Task statement> Count every line of these entries that holds the word "body", and reply with the number only.

===============

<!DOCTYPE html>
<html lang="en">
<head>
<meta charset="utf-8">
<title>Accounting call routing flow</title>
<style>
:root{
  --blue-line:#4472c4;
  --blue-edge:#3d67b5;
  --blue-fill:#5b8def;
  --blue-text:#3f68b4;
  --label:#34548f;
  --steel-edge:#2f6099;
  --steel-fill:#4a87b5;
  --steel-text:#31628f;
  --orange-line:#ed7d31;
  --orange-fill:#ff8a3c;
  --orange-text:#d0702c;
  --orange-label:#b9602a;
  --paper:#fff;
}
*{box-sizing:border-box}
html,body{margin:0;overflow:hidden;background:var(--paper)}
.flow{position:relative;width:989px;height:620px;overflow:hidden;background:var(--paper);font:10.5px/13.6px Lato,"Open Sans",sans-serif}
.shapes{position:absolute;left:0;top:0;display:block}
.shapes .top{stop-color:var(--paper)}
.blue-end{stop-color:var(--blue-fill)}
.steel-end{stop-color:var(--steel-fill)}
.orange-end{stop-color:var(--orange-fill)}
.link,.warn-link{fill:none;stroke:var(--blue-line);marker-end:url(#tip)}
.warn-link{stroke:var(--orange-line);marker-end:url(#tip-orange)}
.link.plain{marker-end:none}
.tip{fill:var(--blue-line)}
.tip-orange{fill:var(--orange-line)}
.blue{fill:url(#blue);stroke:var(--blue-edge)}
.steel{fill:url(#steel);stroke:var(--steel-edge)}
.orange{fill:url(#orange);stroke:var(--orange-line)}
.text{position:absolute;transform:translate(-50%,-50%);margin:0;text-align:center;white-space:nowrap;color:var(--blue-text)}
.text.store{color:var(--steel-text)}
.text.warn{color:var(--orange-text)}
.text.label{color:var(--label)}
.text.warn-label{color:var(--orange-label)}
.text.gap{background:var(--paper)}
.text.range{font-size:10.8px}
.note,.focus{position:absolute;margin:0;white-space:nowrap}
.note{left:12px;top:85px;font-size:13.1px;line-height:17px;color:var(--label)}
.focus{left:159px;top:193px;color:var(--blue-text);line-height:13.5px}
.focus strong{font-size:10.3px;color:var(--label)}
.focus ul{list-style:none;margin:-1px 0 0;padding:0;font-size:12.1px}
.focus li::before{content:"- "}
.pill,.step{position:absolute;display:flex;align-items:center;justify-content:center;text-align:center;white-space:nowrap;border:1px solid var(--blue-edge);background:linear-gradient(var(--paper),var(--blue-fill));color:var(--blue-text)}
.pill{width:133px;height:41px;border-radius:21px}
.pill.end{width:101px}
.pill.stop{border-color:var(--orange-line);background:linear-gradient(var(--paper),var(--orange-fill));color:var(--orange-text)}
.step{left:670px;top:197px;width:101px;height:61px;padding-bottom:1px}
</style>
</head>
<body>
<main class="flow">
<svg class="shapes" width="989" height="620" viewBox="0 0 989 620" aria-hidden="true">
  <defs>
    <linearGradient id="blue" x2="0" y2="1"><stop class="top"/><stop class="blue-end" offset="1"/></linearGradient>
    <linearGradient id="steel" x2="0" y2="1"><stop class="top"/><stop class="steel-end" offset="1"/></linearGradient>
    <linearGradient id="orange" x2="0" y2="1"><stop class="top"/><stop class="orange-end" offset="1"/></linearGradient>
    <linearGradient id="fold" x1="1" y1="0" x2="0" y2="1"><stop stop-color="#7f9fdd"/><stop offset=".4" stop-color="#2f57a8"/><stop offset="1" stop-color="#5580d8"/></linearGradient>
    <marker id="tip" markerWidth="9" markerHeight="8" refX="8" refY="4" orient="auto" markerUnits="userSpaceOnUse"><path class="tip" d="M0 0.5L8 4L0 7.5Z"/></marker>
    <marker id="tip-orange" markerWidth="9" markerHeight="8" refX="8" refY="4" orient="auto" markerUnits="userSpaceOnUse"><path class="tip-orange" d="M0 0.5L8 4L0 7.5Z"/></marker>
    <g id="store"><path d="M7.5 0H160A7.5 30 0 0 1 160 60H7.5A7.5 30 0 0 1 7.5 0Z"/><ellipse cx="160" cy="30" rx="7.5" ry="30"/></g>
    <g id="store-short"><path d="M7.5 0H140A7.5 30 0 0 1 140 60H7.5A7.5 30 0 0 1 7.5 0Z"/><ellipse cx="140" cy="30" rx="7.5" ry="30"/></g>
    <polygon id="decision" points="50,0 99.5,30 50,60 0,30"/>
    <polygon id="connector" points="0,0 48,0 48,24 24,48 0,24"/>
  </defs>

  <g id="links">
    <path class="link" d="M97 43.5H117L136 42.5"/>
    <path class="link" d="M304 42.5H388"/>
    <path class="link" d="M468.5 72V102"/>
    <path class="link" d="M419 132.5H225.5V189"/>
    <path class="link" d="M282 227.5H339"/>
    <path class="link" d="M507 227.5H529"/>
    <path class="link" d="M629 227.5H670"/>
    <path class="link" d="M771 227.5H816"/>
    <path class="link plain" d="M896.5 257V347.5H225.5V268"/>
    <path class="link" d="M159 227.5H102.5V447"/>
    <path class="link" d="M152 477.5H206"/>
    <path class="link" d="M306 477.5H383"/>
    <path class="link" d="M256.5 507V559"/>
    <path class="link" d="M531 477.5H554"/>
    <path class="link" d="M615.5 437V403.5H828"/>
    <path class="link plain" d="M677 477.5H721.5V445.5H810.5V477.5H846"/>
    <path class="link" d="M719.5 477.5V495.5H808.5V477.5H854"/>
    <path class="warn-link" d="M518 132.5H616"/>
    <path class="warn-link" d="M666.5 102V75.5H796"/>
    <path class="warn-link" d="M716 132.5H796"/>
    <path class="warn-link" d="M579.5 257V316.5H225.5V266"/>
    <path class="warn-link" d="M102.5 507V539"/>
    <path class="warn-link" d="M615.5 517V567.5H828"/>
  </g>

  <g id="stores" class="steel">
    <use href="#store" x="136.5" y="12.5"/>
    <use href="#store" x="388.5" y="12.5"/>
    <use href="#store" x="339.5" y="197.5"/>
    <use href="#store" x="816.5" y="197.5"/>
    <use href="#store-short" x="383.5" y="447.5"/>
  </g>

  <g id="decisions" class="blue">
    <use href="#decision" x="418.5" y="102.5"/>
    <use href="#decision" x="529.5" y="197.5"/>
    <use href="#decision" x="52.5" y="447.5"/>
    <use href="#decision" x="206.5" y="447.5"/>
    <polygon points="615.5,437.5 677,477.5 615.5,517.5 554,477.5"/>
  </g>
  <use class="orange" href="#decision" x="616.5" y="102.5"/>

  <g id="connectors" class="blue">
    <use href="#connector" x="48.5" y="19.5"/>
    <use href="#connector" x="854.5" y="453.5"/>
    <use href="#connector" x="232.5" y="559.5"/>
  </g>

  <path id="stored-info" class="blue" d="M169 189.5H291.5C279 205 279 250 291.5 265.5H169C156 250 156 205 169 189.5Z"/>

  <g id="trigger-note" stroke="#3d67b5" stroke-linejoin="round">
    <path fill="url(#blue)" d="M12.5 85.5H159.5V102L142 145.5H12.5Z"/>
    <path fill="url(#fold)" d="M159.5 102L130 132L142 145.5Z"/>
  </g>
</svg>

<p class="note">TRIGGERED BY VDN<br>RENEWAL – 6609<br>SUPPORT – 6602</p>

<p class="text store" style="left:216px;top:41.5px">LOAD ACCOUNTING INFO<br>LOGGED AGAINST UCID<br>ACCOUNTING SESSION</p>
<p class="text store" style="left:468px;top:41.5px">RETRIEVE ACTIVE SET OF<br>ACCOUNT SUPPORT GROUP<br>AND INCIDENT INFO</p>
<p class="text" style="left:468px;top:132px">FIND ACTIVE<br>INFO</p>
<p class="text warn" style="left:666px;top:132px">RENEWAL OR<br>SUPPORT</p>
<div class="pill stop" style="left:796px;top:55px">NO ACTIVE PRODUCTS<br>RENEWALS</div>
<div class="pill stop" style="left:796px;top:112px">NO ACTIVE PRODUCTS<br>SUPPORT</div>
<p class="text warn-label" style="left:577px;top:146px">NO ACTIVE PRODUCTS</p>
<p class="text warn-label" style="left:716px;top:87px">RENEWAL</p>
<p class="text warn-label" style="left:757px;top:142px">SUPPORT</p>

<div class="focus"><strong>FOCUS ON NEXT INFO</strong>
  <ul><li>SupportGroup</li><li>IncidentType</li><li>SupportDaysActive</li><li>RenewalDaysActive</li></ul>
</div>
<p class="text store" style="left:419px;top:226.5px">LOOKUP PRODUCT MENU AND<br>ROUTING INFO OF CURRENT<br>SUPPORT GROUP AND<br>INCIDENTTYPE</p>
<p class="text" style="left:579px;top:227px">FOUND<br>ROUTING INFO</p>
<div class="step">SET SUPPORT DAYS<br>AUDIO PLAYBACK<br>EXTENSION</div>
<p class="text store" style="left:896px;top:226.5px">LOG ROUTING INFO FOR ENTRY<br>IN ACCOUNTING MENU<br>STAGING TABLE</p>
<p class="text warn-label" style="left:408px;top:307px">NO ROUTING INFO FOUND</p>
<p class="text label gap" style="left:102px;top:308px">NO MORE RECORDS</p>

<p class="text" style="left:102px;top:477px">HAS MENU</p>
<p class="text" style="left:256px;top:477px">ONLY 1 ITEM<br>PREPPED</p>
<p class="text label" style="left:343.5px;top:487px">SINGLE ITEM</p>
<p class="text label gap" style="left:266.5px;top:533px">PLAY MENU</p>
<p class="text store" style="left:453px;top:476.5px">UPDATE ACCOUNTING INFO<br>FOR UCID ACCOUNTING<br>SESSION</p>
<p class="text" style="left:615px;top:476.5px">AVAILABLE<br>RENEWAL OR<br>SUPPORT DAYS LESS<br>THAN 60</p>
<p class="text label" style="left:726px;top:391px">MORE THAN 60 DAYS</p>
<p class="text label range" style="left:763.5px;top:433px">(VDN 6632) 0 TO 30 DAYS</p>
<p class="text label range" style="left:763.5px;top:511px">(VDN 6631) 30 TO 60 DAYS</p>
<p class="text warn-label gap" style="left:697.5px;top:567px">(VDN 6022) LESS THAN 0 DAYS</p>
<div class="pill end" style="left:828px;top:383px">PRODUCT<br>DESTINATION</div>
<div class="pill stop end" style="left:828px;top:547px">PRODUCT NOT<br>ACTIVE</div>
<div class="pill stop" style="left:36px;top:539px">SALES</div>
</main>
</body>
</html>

===============

Answer space> 3